Police found Magon was dealing drugs to a group aged between 13 and 17.
One 14-year-old girl would usually text Magon on her own behalf or on the behalf of others within her peer group.
Sometimes, other children would make contact directly with Magon to buy cannabis.
The cannabis would be purchased in $50 bags containing about 2 grams of the drug. The teens often pooled their money to make up the $50 purchase price and shared the cannabis between themselves, Turner said.
Magon moved from Christchurch to Alexandra at the start of 2020 and was living with extended family, including a 13-year-old niece who she also sold cannabis to.
Text messages and bank records show she sold cannabis from February 1 to the time of her arrest on June 24.
Between March 25 and June 24, Magon sold cannabis to people under 18 at least 19 times, and to people over 18 at least 64 times.
Police arrested Magon on June 24 after she met with a group of young people at an Alexandra house. There were no adults in the flat.
Police searched the property and found 450g of cannabis broken down into 16 bags with a total street value of $12,500.
A search of Magon’s bedroom unearthed a “tick list” outlining money owed to her.

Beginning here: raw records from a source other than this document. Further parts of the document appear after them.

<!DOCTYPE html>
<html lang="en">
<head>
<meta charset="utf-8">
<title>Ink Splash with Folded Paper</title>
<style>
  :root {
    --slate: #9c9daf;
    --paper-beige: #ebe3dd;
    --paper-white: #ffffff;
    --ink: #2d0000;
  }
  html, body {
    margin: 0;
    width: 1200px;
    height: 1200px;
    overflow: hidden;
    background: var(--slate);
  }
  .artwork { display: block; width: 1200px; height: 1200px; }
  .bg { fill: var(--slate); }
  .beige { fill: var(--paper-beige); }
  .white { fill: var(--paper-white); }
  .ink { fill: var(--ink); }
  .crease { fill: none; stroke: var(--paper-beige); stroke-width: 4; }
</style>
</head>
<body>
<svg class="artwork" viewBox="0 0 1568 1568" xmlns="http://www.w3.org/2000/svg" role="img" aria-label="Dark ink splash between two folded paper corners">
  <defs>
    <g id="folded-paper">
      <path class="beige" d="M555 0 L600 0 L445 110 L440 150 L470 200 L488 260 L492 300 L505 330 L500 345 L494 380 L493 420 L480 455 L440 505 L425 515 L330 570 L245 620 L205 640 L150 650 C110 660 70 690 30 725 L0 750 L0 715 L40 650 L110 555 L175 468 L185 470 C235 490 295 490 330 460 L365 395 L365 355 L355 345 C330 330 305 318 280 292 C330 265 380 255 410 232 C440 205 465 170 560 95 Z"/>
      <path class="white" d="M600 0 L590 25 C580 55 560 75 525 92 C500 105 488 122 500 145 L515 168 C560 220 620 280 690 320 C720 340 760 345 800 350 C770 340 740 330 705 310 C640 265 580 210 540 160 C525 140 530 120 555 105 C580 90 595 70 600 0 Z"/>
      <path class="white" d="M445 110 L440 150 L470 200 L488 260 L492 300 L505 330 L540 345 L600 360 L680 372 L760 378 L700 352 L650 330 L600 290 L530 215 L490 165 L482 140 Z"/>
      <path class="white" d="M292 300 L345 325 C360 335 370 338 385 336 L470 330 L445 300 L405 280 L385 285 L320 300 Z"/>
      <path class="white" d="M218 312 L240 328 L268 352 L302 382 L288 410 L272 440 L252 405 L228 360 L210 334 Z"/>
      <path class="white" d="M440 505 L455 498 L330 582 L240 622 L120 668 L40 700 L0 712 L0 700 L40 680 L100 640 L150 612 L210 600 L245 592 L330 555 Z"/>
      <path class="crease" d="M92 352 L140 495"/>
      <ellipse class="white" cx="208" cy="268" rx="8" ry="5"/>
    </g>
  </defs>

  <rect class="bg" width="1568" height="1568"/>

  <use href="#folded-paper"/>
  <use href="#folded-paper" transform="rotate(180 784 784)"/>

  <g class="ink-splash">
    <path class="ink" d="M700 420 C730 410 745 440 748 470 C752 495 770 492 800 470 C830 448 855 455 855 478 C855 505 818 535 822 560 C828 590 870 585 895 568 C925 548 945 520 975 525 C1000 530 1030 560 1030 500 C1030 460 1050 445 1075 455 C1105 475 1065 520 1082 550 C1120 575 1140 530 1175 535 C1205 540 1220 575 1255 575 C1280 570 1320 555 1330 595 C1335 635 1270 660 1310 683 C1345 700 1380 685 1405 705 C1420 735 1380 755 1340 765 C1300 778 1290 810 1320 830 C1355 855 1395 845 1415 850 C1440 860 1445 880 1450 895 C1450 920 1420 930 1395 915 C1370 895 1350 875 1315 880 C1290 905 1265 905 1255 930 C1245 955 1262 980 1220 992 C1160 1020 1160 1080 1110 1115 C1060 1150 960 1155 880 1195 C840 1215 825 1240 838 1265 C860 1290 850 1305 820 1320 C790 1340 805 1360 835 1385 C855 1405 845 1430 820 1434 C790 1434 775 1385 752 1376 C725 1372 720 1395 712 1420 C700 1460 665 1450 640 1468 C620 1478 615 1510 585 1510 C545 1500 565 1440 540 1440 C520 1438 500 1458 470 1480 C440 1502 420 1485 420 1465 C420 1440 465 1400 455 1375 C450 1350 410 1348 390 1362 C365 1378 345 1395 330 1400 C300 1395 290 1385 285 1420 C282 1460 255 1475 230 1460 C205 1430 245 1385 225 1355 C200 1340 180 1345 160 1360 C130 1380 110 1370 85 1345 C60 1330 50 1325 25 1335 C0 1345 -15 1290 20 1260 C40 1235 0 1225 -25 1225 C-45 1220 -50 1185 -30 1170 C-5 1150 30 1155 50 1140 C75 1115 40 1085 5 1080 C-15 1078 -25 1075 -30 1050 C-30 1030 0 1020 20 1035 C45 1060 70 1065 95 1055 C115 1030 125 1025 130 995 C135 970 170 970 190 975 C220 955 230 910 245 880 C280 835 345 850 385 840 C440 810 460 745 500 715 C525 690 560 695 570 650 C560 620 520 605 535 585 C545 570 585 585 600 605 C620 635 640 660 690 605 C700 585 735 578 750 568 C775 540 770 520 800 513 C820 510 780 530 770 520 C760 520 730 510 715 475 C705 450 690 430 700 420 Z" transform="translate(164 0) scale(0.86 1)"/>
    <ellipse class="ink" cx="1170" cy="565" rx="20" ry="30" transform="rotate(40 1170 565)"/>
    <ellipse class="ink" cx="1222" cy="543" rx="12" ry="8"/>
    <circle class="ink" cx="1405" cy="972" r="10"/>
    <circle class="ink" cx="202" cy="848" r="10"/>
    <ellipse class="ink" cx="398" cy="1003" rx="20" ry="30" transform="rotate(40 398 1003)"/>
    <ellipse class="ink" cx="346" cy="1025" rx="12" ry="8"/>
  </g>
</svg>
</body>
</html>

The names included children aged as young as 14.
Hundreds of unused plastic snap-lock bags – used to package up $50 lots of cannabis – were also found.
“This was a well-planned commercial operation that police assert would have continued if she was not apprehended and one that she has profited from,” the judge said.
Magon was uncooperative and gave nonsensical answers when questioned by police.
Judge Turner said the aggravating features of the offending were “plain to see”, including the duration of the offending, the regular supply of cannabis to children as young as 13, and the breach of trust by supplying to her young niece.
Magon’s offending also happened while she was before the court on methamphetamine charges, the judge noted.